Stress is no longer a word no one understands, as each of us live it daily, yet some of us can handle it better than other, most of us are stressed to the point where it has controlled us. Individuals who are stressed report having similar physical sensations. Physical stress refers to the physical symptoms that are experienced when an individual feels stressed or is anxious. The physical manifestations of stress can be the following:
Look back at the list above and see how many of these symptoms you experience, if you experience them all day long and they do not go away after bouts of stress, you are in a danger zone at will affect your health. Next week we will discuss the first step in managing stress.
Stress has many effects on the body. Stress is a non-specific response by the body to any demand that overcomes, or threatens to overcome the body's ability to maintain homeostasis. Homeostasis is the body’s internal sense of balance. A stressor (demand) is any psychological, social, environmental, physiological, or spiritual stimulus that disrupts homeostasis, thereby requiring change or adaptation. There are many examples of stressors including: exercise, hunger, a job promotion, relationship issues, an accident, a long daily commute, etc. The brain receives information about the disruption to homeostasis that the stressor has caused and initiates a response to eventually help the body return to homeostasis. Stress encourages growth when an individual is able to meet the demands of the new adaptation. It is a natural process and critical to our survival as long as the body is given sufficient time to recover between stressors. The body needs to be able to restore itself to homeostasis following a stressful experience. The challenge with stress is when the individual is not able to adapt to the new demands and the body does not return to homeostasis.
If the body does not return to homeostasis, then it results in physical changes that are designed to maintain survival. The survival mode that the body goes through is a stress response. This stress response is often called "fight or flight" or "fight or flight or freeze" and effects many systems in the body such as the nervous system and endocrine (hormonal) system.
Below is a typical Stress-Time Chart. This chart shows stress being in a danger zone towards the evening since it is in a high range which can have negative effects on the health of the body. Stress should ideally decrease towards the evening to assist with sleep and is ideally in optimal zone during the midday when there are more resources and energy that can be devoted to problem solving for stress. Unfortunately, most individuals do not engage in stress relieving activities throughout the day and instead, stress is built up overtime. In the below example, stress is continually increasing over the period of the day indicating that there is little stress relief or management until it becomes a larger problem. It is important to recognize stress so it can be addressed with stress relieving techniques and create balance.
Legend of Stress Rating
5: Clear, focused, alert and ready for action but in control
3-7: The Optimal Zone to function most of the time in terms of anxiety/stress. Stress/Anxiety can be quickly reduced in this zone.

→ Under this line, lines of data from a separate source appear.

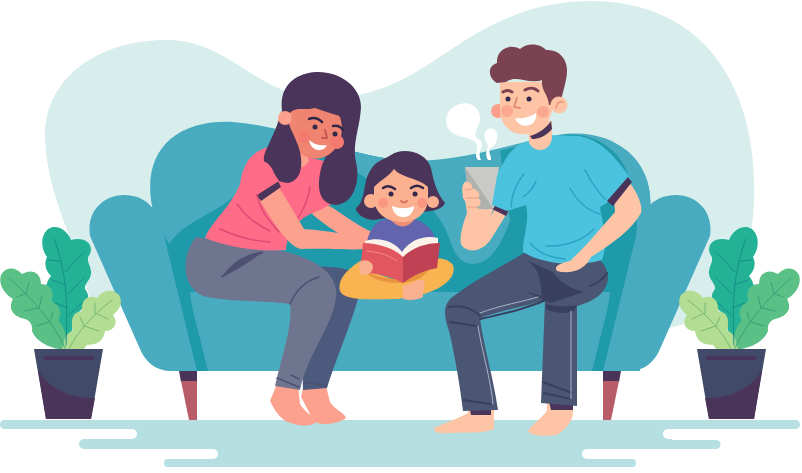
<!DOCTYPE html>
<html lang="en">
<head>
<meta charset="utf-8">
<title>Family on the sofa</title>
<style>
:root{
--mist:#d7eeed;--floor:#b5dfe0;--sofa:#48abc0;--sofa-deep:#1f9aab;
--plum:#4b3459;--wood:#b95c69;--pot:#414a68;
--leaf:#24b297;--leaf-mid:#5bc086;--leaf-light:#b3dd92;
--skin-w:#fba18d;--face-w:#ef8471;--skin-c:#fbb18f;--skin-m:#fdc5a5;--blush:#f4796f;
--pink:#ff6c87;--pink-deep:#dd4a72;--slate:#70758f;--navy:#4a5674;--navy-deep:#39405f;
--blue:#4bc3de;--blue-deep:#2aa3c6;--brown:#7b4251;--ink:#33274a;
--violet:#6264ae;--amber:#f9b350;--amber-deep:#e8943f;--book:#e2565f;--book-deep:#bf4153;--page:#fbf3ea;--mug:#c9c9c5
}
html,body{margin:0;background:#fff;overflow:hidden}
svg{display:block}
.line{fill:none;stroke-linecap:round;stroke-linejoin:round}
</style>
</head>
<body>
<svg width="802" height="473" viewBox="0 0 802 473" role="img" aria-label="A mother, a child with a book and a father with a hot drink sitting on a blue sofa between two potted plants">
<defs>
<g id="sofa-arm">
<path fill="var(--sofa)" d="M90 236C86 210 105 195 124 195C146 195 158 209 163 232L197 371H172C156 371 146 363 140 349Z"/>
<path fill="var(--plum)" d="M179 371H197V382H181Z"/>
<path fill="var(--wood)" d="M181 381H197V420H189Z"/>
</g>
<g id="plant">
<path fill="var(--leaf)" d="M63 350C54 338 45 322 49 312C55 307 53 302 48 297C44 287 47 281 51 276C45 270 44 263 47 257C41 249 40 236 48 229C57 223 68 231 71 240C85 236 94 244 90 254C85 260 90 264 91 271C92 280 84 283 85 289C91 296 88 304 80 311C72 318 71 334 72 350Z"/>
<path fill="var(--leaf-mid)" d="M66 350C51 349 36 342 32 331C33 324 29 319 21 318C10 314 9 306 13 299C4 294 -2 284 1 275C6 266 16 267 22 274C32 268 41 273 41 284C51 284 55 293 51 301C60 305 63 314 58 320C66 329 67 340 69 350Z"/>
<path fill="var(--leaf-light)" d="M62 350C64 341 65 334 73 330C70 319 73 312 82 311C81 300 88 294 97 298C102 290 113 288 119 295C124 304 118 311 113 315C119 323 114 331 105 331C104 342 95 345 87 345L83 350Z"/>
<g class="line" stroke="#158f85" stroke-width="1"><path d="M54 239C66 270 68 300 66 345M61 261L49 260M66 285L52 280M68 308L55 303M65 272L83 253M68 294L84 278M68 316L82 303"/></g>
<g class="line" stroke="#3a9f78" stroke-width="1"><path d="M9 278C33 299 53 322 65 348M25 294L17 297M38 308L25 311M49 322L36 326M26 294L29 282M39 308L42 296M50 322L53 312"/></g>
<g class="line" stroke="#77b876" stroke-width="1"><path d="M112 300C91 317 77 332 69 349M95 313L108 319M84 326L99 331M95 313V303M84 326L80 317"/></g>
<path fill="var(--pot)" d="M34 349H103L91 419H46Z"/>
<path fill="var(--plum)" d="M38 370C49 389 71 399 95 398L91 419H46Z"/>
<path class="line" stroke="var(--plum)" stroke-width="4" d="M46 358H92"/>
</g>
<clipPath id="sofa-back-clip"><path d="M151 200C144 147 180 119 233 122C294 127 332 151 396 160C456 165 510 143 558 135C614 126 655 161 650 210L640 371H180Z"/></clipPath>
</defs>

<g id="backdrop">
<path fill="var(--mist)" d="M90 300C75 240 47 195 45 139C43 76 102 39 168 40C230 41 256 94 316 98C405 102 440 45 510 17C560 -4 625 -5 670 19C733 52 757 125 754 200C752 280 715 328 650 330Z"/>
<rect fill="var(--floor)" y="420" width="800" height="9" rx="4.5"/>
<path fill="var(--floor)" d="M128 428H672V440H716A4.500 4.500 0 0 1 716 449H590V459H632A4 4 0 0 1 632 467H168A4 4 0 0 1 168 459H210V449H84A4.500 4.500 0 0 1 84 439H128Z"/>
<path fill="#fff" d="M79 429H132A5 5 0 0 1 132 439H79ZM721 429H668A5 5 0 0 0 668 439H721ZM163 449H213A5 5 0 0 1 213 459H163ZM637 449H587A5 5 0 0 0 587 459H637Z"/>
</g>

<g id="sofa">
<g clip-path="url(#sofa-back-clip)">
<path fill="var(--sofa)" d="M140 110H660V371H140Z"/>
<path fill="var(--sofa-deep)" d="M167 248C185 213 235 215 252 170L300 128L396 160C425 163 460 160 492 153L560 135C595 131 622 150 630 180C636 205 640 225 634 246L620 371H180Z"/>
<path fill="var(--sofa)" d="M336 146L396 160C435 163 470 158 500 150L510 220C500 250 488 264 472 264C448 262 455 232 432 210C405 185 356 190 336 146Z"/>
<path fill="var(--sofa)" d="M625 150C646 180 648 215 637 245L660 250V130Z"/>
</g>
<path fill="var(--sofa)" d="M190 292H610L601 371H199Z"/>
<path fill="var(--sofa-deep)" d="M164 236L181 262L208 371H197ZM636 236L619 262L592 371H603Z"/>
<use href="#sofa-arm"/>
<use href="#sofa-arm" transform="translate(800 0) scale(-1 1)"/>
</g>

<g id="plants">
<use href="#plant"/>
<use href="#plant" transform="translate(800 0) scale(-1 1)"/>
</g>

<g id="mother">
<path fill="var(--skin-w)" d="M304 384L301 397C307 407 310 417 317 423C327 426 341 422 346 418C345 413 335 410 330 402L326 386Z"/>
<path fill="var(--skin-w)" d="M277 384L270 401C276 413 282 421 291 423C302 427 313 426 316 422C314 416 304 412 300 404L298 386Z"/>
<path fill="#4b5a7d" d="M300 268C330 265 360 267 361 283C360 303 338 353 327 388L303 390Z"/>
<path fill="var(--slate)" d="M196 237C181 255 181 287 203 296C225 302 262 300 290 304C293 326 282 354 275 386L300 390C308 353 331 329 336 298C340 270 307 254 266 248Z"/>
<path class="line" stroke="#4d5070" stroke-width="1.5" d="M290 304C296 290 305 281 319 277M222 277C230 267 240 258 258 254M230 272C242 258 252 254 262 253M291 375L299 379M277 378L299 387M305 382L326 386"/>
<path fill="#4d5070" d="M223 277C231 262 245 254 264 251C250 262 236 270 223 277Z"/>
<path fill="var(--skin-w)" d="M321 203C337 207 348 222 377 234L366 249C343 237 326 226 312 214Z"/>
<path fill="var(--pink)" d="M268 147C249 153 243 165 240 184C231 207 211 222 205 238C230 248 261 252 286 250C287 234 296 218 318 211L339 200L324 161Z"/>
<path fill="var(--skin-w)" d="M279 147L303 141L309 161C302 173 286 170 279 147Z"/>
<path fill="var(--plum)" d="M316 72C339 71 361 86 361 107C360 128 352 143 356 162C361 184 352 204 336 205C316 204 317 182 322 165L331 145L285 106C286 82 298 73 316 72Z"/>
<path fill="var(--face-w)" d="M289 104C304 95 330 103 340 117C345 132 340 151 324 157C311 162 295 154 291 141C279 139 275 127 279 119C284 113 289 115 289 104Z"/>
<path fill="var(--plum)" d="M282 110C279 85 297 71 319 74C346 76 361 91 359 119C344 118 326 112 315 108C304 111 296 106 289 114C286 124 293 131 297 143C303 156 305 180 288 183C269 182 258 164 267 148C272 137 278 125 282 110Z"/>
<circle cx="285" cy="118" r="7" fill="var(--skin-w)"/>
<circle cx="337" cy="142" r="7" fill="var(--blush)"/>
<circle cx="304" cy="137" r="6" fill="var(--blush)"/>
<path class="line" stroke="var(--ink)" stroke-width="2.500" d="M309 119C314 117 319 119 322 122M333 126C338 125 341 127 343 130"/>
<circle cx="315" cy="127" r="2.500" fill="var(--ink)"/><circle cx="335" cy="134" r="2.500" fill="var(--ink)"/>
<path class="line" stroke="#c95656" stroke-width="2" d="M325 130L327 138L322 138"/>
<path fill="#fff" d="M309 140C315 145 321 146 327 145C324 153 311 152 309 140Z"/>
<path fill="var(--skin-w)" d="M258 198L279 187L304 229C328 231 350 235 366 236C374 235 380 239 377 244C367 253 343 248 301 249C287 246 273 221 258 198Z"/>
<path fill="var(--plum)" d="M256 195L278 181L281 187L261 201Z"/>
<path fill="var(--pink)" d="M246 169C252 155 269 158 274 173L279 181L257 195Z"/>
<path class="line" stroke="var(--pink-deep)" stroke-width="1.500" d="M257 195C261 212 270 222 279 232M237 204C246 217 256 224 270 231M220 229C235 236 252 241 270 242M310 187C308 199 304 209 298 218"/>
</g>

<g id="child">
<path fill="var(--plum)" d="M391 155C402 147 426 151 431 168C434 183 437 193 445 203C441 212 426 211 418 213L374 220C362 220 355 211 356 208C366 201 363 181 370 171C375 161 383 160 391 155Z"/>
<path fill="var(--violet)" d="M380 221C391 216 415 216 423 223C434 230 437 240 437 250L420 268H378L366 246C368 235 372 225 380 221Z"/>
<path fill="#ee8f75" d="M391 211H414V220C407 229 397 228 391 220Z"/>
<circle cx="371" cy="201" r="7" fill="var(--skin-c)"/><circle cx="433" cy="202" r="6" fill="var(--skin-c)"/>
<path fill="var(--skin-c)" d="M374 187C382 179 389 176 394 169C401 178 419 178 428 187V201C426 215 415 222 402 222C386 222 376 213 374 201Z"/>
<path class="line" stroke="var(--ink)" stroke-width="2.500" d="M383 188C387 185 391 186 395 189M411 188C415 185 419 185 423 188"/>
<circle cx="391" cy="194" r="2.500" fill="var(--ink)"/><circle cx="415" cy="194" r="2.500" fill="var(--ink)"/>
<circle cx="383" cy="203" r="5" fill="#fa9682"/><circle cx="422" cy="203" r="5" fill="#fa9682"/>
<path class="line" stroke="#dc7465" stroke-width="2" d="M401 201C403 203 405 203 407 201"/>
<path fill="#fff" d="M392 206C400 209 407 209 414 206C413 221 394 221 392 206Z"/>
<path fill="var(--amber)" d="M365 258C348 268 337 279 340 291C345 302 374 299 398 299L424 294C444 288 457 277 453 265C448 258 437 257 430 260L402 282L368 271Z"/>
<path fill="var(--amber-deep)" d="M366 272C380 278 394 280 408 279L432 266C423 279 412 284 395 283C382 282 372 279 366 272Z"/>
<path fill="var(--skin-c)" d="M403 285C411 285 416 278 423 280C427 284 422 290 423 297C415 301 406 300 403 299Z"/>
<path fill="var(--page)" d="M365 241C380 236 395 242 402 252C411 239 425 235 438 238L438 247L403 260L367 249Z"/>
<path fill="var(--book)" d="M363 243C379 243 395 249 403 257V283C390 276 377 273 360 273Z"/>
<path fill="var(--book-deep)" d="M403 257C412 248 425 243 440 243L437 268C425 270 414 275 403 283Z"/>
<path class="line" stroke="#f38c86" d="M367 251C380 252 390 256 397 261"/>
<path fill="var(--skin-c)" d="M359 263C363 258 371 260 373 266C373 273 367 277 360 274Z"/>
</g>

<g id="father">
<path fill="var(--skin-m)" d="M468 405V413C459 418 445 423 434 428C433 433 442 434 451 433C466 432 483 434 494 429V405Z"/>
<path fill="var(--skin-m)" d="M547 401V410C542 419 532 424 528 431C532 437 548 436 557 435C565 429 573 423 573 411V401Z"/>
<path fill="var(--plum)" d="M469 405H491V415H471ZM549 401H573V410H551Z"/>
<path fill="var(--navy)" d="M524 253C499 268 469 283 450 299C442 308 445 319 449 331C455 356 460 386 463 411L498 410C493 376 483 343 480 318C504 310 530 305 545 300L541 403L577 406V306C592 302 607 294 608 278C608 268 603 263 597 257Z"/>
<path fill="var(--navy-deep)" d="M526 260C541 269 540 282 542 296L525 291L550 303L584 292C572 289 560 283 553 272ZM546 304C558 307 569 307 577 305L574 311C562 315 552 312 546 309Z"/>
<path class="line" stroke="var(--navy-deep)" stroke-width="2" d="M449 307C460 305 470 306 480 316M450 322L476 326M480 319C512 312 532 307 555 296M543 382L572 393M544 393L571 399M463 400L490 404M590 286C598 283 604 278 607 273"/>
<path class="line" stroke="#a9b4c6" stroke-width="1" d="M480 313C501 305 522 302 538 297M478 326C482 352 491 380 493 404M571 311V399"/>
<path fill="var(--skin-m)" d="M511 207L491 239C483 251 470 254 462 246C457 238 466 216 469 207L463 198C461 185 463 181 469 181L495 206L490 217L503 197Z"/>
<path fill="var(--plum)" d="M492 209L506 216L511 206L497 198Z"/>
<path fill="var(--mug)" d="M465 167H499L494 208C487 211 477 209 470 205Z"/>
<path fill="#aeb1ae" d="M465 167L493 208C485 211 477 209 470 205Z"/>
<path fill="var(--skin-m)" d="M463 185C467 179 473 183 472 188C480 191 481 196 478 198C483 202 480 207 476 207C478 213 473 217 467 213Z"/>
<path class="line" stroke="#e99e86" stroke-width="1" d="M465 190L472 189M466 198L478 198M468 207L476 207"/>
<g id="steam" fill="#fff">
<path d="M478 160C472 152 482 148 474 141C464 135 454 138 448 128C443 117 449 107 460 104C471 101 481 109 480 120C478 130 472 134 478 139C488 144 476 149 481 160Z"/>
<path d="M488 160C483 151 491 148 486 142C482 133 487 127 493 129C500 132 498 143 492 147C486 151 492 155 491 160Z"/>
</g>
<path fill="var(--blue)" d="M525 142C510 147 503 163 497 176L492 205L507 211L526 205C530 224 522 239 523 252C540 263 575 268 602 260C609 242 602 221 600 207L613 199L631 179C617 159 602 140 579 136L548 135Z"/>
<path fill="var(--skin-m)" d="M614 198L629 182C637 192 643 205 641 213C631 231 610 245 591 257C585 270 570 275 557 271C553 266 561 263 570 261L587 244L615 212Z"/>
<path fill="var(--plum)" d="M607 201L628 177L632 182L613 206Z"/>
<path class="line" stroke="var(--blue-deep)" stroke-width="1.500" d="M605 199C596 190 590 180 585 170M511 207C512 190 518 181 524 174M570 188C578 203 589 211 600 214M546 246C566 247 583 240 594 229M530 243C539 254 553 258 565 259M523 197C529 193 534 187 536 181"/>
<path fill="var(--skin-m)" d="M528 121H552V138C550 152 535 154 529 143Z"/>
<path fill="var(--plum)" d="M530 136C540 133 547 127 551 121L552 129C545 137 538 139 532 139Z"/>
<circle cx="498" cy="111" r="7" fill="#fa9e89"/>
<path fill="var(--skin-m)" d="M500 82H548L553 103C552 120 544 132 527 134C510 136 501 124 500 112Z"/>
<path fill="var(--brown)" d="M497 83C488 78 487 66 497 63C496 50 509 43 520 49C528 42 541 44 546 50C558 49 567 58 567 70C567 82 562 92 561 103L549 105C548 94 541 91 542 80C529 85 516 74 506 82Z"/>
<circle cx="559" cy="105" r="8.500" fill="var(--skin-m)"/>
<path class="line" stroke="#ef927e" stroke-width="1.500" d="M556 108C557 102 560 101 563 102"/>
<circle cx="507" cy="111" r="6" fill="#fba890"/><circle cx="543" cy="112" r="6" fill="#fba890"/>
<path class="line" stroke="var(--brown)" stroke-width="3" d="M503 92C506 90 509 90 512 92M525 90C530 87 535 88 538 91"/>
<circle cx="508" cy="99" r="2.500" fill="var(--ink)"/><circle cx="529" cy="99" r="2.500" fill="var(--ink)"/>
<path class="line" stroke="#e58d76" stroke-width="2" d="M517 98L514 107L520 108"/>
<path fill="#fff" d="M515 118C523 119 530 117 536 113C538 128 519 130 515 118Z"/>
</g>
</svg>
</body>
</html>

>7: Physical stress symptoms manifest, thoughts and behaviors are too agitated. When stress/anxiety reaches this level it is difficult to reduce stress to a lower level. 7 is known as the point of no return.
10: Highest Level of stress – Crisis point or Panic attack stage
The secret is prevention so that we can observe and have control over our stress/anxiety level. Every week you will be learning more about how stress affects your health. Stay tuned for next weeks blog about " Physical Stress Symptoms"